◆ WORK REQUEST:
Which of the lines below mention the word "transform"? Pull each one out.
BEGIN RECORDS FOR THIS TASK
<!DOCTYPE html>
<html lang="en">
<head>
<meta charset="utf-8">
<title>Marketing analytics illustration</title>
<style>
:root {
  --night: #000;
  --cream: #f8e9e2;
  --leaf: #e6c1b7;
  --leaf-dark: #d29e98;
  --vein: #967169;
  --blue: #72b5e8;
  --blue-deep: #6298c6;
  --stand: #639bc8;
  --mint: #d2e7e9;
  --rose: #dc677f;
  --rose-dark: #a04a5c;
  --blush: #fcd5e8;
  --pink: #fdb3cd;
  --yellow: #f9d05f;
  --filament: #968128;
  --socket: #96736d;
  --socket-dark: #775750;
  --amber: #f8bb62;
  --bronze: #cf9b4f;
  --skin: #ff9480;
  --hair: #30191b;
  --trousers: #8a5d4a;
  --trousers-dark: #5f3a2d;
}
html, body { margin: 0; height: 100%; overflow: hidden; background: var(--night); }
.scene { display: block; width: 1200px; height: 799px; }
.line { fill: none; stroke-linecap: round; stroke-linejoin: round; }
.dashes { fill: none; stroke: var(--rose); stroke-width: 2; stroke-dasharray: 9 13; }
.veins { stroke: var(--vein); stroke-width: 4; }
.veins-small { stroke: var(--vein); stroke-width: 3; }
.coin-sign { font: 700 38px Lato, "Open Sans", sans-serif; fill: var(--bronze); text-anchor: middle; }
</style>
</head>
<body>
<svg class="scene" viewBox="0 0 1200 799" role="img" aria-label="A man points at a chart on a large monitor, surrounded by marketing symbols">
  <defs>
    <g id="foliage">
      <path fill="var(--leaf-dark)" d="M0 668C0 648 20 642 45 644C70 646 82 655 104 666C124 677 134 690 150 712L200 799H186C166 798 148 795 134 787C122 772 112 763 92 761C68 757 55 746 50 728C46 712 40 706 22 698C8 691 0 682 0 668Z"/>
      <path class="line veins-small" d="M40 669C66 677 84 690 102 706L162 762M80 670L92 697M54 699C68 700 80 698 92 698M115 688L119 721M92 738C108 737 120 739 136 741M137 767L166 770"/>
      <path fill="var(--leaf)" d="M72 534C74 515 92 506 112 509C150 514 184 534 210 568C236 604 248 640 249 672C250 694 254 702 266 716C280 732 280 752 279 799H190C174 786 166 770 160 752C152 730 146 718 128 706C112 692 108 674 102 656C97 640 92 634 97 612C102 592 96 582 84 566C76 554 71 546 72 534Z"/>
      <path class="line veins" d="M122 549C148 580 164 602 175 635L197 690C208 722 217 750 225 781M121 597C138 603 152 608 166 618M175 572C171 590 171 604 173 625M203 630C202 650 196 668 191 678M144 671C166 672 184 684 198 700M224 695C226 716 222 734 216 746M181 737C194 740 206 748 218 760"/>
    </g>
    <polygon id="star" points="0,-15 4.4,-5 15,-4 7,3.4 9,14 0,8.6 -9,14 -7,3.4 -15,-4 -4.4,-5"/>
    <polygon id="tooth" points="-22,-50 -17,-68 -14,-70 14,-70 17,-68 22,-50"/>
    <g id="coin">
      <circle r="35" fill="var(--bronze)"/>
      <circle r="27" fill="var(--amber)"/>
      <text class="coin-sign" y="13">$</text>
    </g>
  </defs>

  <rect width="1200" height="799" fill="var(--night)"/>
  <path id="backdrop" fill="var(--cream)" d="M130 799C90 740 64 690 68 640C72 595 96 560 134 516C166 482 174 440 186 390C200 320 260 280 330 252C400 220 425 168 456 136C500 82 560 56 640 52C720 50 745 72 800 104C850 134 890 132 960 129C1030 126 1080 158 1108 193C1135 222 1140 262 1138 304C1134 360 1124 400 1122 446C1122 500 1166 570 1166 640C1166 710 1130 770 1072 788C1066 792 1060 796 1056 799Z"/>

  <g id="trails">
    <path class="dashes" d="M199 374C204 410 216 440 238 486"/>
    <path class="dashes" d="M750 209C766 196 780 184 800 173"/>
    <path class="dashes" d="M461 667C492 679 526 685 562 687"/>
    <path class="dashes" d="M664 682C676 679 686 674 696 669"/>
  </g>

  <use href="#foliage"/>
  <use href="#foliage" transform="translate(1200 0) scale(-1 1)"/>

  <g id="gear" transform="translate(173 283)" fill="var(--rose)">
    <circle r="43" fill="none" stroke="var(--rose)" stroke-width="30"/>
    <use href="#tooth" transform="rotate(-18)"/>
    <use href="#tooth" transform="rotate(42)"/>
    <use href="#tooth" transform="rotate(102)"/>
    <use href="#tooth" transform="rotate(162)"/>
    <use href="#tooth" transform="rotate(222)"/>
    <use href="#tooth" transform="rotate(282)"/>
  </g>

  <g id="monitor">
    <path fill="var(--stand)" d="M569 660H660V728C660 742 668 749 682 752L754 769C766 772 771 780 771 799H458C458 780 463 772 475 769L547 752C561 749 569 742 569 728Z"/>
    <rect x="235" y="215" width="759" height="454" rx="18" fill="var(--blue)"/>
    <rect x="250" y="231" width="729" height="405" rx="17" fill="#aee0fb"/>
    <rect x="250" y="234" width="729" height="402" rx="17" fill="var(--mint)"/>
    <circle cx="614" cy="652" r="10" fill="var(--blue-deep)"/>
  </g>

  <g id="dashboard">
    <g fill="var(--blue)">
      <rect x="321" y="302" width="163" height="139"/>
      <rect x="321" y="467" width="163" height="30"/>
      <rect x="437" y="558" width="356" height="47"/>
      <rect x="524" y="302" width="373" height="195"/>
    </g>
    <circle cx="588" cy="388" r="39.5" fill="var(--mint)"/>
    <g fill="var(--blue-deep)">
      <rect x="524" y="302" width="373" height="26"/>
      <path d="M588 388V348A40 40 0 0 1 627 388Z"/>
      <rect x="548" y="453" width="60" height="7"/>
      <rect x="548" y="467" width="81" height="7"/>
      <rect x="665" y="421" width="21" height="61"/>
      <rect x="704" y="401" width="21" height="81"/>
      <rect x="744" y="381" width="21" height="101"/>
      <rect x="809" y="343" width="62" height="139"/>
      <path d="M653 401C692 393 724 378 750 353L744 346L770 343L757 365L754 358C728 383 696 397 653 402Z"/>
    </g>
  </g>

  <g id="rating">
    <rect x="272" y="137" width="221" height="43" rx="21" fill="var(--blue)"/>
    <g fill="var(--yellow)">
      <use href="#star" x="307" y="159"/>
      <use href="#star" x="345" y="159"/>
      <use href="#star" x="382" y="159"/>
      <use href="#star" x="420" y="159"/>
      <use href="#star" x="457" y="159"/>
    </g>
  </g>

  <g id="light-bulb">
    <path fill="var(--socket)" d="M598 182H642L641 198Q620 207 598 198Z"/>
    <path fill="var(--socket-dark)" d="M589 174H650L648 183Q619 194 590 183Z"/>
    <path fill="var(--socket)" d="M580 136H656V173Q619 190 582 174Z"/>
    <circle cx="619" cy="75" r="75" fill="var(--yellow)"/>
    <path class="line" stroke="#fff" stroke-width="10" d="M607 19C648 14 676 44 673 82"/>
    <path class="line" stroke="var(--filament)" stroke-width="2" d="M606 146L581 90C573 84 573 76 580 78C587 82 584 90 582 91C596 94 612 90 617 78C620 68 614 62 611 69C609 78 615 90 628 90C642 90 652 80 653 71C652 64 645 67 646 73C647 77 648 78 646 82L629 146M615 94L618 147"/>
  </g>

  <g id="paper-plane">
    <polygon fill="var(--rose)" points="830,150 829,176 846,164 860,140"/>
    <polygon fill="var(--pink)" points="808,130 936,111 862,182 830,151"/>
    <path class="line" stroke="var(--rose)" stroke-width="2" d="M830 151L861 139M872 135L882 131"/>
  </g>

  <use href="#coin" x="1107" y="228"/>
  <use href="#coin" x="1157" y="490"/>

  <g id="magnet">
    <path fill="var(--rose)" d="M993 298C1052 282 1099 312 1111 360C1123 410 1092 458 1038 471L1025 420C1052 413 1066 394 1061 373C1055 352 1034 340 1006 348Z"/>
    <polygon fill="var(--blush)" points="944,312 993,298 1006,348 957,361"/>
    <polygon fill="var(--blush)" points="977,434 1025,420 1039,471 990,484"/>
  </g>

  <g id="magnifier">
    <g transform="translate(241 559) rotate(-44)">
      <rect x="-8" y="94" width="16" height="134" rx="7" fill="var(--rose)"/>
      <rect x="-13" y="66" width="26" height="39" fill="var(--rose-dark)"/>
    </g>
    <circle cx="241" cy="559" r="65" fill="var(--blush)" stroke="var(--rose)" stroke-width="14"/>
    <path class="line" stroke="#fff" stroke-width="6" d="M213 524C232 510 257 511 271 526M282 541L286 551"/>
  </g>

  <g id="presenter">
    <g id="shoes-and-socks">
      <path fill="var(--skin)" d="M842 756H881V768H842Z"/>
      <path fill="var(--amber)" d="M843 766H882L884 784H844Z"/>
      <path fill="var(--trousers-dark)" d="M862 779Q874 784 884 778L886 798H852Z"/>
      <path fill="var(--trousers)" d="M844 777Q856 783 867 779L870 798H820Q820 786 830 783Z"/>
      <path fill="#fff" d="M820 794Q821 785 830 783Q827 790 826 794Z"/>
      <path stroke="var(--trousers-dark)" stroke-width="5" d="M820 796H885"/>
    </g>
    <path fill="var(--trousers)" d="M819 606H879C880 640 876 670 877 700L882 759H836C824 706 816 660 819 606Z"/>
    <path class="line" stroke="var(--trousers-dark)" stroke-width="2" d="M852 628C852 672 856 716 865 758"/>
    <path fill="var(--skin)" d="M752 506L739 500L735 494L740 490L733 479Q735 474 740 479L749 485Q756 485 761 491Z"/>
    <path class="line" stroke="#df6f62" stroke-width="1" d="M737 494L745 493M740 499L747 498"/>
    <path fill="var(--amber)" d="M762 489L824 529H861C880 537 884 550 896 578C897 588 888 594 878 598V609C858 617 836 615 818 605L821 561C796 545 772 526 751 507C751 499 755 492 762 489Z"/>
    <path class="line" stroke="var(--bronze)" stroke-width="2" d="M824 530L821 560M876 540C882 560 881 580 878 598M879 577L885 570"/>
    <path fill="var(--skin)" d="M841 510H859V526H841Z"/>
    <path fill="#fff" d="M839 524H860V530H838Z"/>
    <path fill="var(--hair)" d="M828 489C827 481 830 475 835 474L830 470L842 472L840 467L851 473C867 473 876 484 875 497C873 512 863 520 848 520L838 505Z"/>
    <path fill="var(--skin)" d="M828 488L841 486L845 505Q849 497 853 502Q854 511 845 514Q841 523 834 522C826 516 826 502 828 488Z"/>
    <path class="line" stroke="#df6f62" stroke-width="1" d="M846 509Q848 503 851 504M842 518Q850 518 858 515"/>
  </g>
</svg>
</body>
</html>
END RECORDS FOR THIS TASK
◆ REPLY:
  <use href="#foliage" transform="translate(1200 0) scale(-1 1)"/>
  <g id="gear" transform="translate(173 283)" fill="var(--rose)">
    <use href="#tooth" transform="rotate(-18)"/>
    <use href="#tooth" transform="rotate(42)"/>
    <use href="#tooth" transform="rotate(102)"/>
    <use href="#tooth" transform="rotate(162)"/>
    <use href="#tooth" transform="rotate(222)"/>
    <use href="#tooth" transform="rotate(282)"/>
    <g transform="translate(241 559) rotate(-44)">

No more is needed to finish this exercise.